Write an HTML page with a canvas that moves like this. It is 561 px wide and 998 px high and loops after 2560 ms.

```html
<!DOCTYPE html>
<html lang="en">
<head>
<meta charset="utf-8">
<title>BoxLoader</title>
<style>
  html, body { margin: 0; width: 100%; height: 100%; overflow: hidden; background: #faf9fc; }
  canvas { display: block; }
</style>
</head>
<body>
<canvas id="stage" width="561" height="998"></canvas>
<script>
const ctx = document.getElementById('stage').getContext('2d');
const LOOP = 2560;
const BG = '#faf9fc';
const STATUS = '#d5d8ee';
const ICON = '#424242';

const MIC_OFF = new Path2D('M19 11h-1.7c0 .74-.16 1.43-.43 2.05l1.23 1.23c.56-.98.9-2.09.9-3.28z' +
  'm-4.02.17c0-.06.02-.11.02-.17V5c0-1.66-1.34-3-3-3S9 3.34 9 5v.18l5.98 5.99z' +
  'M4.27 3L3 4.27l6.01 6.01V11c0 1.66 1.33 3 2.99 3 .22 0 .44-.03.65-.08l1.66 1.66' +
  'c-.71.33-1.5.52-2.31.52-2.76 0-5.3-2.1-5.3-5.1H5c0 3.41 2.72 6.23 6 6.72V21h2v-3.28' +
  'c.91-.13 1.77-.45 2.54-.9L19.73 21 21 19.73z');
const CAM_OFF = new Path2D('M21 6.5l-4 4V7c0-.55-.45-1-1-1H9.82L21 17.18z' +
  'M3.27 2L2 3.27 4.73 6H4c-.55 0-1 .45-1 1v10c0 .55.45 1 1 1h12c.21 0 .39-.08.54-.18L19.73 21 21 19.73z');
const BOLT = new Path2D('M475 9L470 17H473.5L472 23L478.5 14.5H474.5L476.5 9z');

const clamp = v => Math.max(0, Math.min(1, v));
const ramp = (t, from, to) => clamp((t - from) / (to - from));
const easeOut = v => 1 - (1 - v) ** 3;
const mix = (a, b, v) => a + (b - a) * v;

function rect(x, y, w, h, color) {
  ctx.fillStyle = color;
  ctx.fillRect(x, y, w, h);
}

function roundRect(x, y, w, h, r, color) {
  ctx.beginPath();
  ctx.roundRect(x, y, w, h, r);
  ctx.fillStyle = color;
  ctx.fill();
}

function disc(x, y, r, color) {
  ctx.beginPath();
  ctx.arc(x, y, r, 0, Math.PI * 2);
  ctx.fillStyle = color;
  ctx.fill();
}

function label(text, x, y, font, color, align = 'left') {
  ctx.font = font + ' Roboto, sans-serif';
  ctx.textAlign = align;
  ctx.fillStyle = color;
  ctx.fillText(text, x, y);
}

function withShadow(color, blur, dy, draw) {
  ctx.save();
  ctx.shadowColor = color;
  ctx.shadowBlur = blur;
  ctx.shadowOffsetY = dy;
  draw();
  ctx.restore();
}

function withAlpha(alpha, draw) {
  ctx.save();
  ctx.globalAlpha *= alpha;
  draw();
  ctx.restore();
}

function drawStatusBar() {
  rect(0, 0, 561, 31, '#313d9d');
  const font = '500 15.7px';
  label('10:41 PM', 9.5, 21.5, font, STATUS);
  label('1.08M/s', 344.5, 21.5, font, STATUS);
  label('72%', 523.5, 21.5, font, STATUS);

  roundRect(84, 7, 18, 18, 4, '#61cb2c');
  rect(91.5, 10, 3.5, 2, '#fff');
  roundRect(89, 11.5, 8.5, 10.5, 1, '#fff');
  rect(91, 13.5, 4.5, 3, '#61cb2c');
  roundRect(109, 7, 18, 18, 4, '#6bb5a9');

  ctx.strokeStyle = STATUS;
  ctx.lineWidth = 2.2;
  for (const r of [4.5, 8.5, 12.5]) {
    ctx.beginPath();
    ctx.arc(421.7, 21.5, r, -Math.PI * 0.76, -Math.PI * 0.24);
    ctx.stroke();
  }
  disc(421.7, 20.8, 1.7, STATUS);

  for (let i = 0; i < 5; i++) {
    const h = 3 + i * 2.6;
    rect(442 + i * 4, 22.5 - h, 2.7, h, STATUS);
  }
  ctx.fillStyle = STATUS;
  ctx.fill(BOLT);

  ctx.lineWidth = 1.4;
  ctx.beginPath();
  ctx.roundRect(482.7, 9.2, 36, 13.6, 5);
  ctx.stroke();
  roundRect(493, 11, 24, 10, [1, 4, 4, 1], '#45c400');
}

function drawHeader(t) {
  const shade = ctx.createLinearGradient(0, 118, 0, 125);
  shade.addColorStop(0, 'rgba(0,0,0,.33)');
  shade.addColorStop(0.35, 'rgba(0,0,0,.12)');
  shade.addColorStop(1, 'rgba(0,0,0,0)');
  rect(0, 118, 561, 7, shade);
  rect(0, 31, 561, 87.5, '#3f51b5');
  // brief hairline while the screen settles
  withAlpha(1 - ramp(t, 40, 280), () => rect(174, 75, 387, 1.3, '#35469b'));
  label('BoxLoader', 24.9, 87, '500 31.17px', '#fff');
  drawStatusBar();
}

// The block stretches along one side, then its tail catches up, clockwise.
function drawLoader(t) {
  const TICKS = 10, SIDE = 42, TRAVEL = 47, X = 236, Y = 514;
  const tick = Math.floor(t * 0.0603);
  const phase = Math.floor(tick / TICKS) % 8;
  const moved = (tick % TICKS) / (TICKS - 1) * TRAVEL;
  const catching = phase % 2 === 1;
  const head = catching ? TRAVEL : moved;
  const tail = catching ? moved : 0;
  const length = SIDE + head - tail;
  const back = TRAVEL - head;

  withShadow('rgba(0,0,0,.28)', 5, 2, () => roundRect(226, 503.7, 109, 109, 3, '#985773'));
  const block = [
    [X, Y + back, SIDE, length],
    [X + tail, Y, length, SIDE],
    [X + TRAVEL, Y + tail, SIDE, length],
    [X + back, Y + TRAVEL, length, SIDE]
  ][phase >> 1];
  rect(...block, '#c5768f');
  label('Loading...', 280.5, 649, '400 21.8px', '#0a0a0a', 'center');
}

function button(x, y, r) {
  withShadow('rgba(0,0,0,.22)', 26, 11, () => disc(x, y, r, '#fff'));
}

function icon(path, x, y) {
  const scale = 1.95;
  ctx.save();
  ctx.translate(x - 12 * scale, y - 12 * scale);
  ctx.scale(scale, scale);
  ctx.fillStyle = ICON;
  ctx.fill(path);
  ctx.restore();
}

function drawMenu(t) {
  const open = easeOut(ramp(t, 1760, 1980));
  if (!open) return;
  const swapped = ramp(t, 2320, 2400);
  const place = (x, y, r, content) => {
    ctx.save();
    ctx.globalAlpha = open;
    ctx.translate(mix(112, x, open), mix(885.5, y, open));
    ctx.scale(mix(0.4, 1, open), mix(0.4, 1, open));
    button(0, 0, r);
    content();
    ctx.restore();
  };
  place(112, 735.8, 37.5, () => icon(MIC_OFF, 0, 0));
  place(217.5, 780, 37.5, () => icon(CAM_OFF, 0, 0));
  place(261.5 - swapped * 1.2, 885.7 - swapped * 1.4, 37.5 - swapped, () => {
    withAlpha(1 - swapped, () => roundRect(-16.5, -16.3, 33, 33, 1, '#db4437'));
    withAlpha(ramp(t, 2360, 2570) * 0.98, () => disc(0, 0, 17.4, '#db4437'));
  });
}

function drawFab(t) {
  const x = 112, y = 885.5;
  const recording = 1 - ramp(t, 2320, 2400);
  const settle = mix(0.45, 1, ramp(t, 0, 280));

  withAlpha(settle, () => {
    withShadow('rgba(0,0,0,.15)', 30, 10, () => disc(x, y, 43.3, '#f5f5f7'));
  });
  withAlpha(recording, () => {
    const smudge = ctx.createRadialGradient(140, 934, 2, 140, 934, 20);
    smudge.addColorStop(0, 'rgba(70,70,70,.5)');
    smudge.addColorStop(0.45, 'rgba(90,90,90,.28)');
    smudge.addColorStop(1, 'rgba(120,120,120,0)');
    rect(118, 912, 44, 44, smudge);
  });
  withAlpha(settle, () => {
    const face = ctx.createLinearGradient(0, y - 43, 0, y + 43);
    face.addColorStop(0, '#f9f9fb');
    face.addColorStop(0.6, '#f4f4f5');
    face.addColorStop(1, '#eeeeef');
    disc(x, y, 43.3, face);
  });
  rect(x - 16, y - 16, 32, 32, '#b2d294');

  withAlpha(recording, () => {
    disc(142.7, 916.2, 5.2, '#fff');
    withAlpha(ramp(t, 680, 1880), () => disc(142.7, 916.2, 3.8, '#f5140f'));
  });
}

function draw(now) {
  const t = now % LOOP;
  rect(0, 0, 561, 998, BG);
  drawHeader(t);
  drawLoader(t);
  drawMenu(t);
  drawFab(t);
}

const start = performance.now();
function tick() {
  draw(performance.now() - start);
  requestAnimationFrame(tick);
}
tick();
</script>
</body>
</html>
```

▶ [Work to complete] Pull every line that holds the string "block" out of the records.

▶ [Completed task]
  canvas { display: block; }
// The block stretches along one side, then its tail catches up, clockwise.
  const block = [
  rect(...block, '#c5768f');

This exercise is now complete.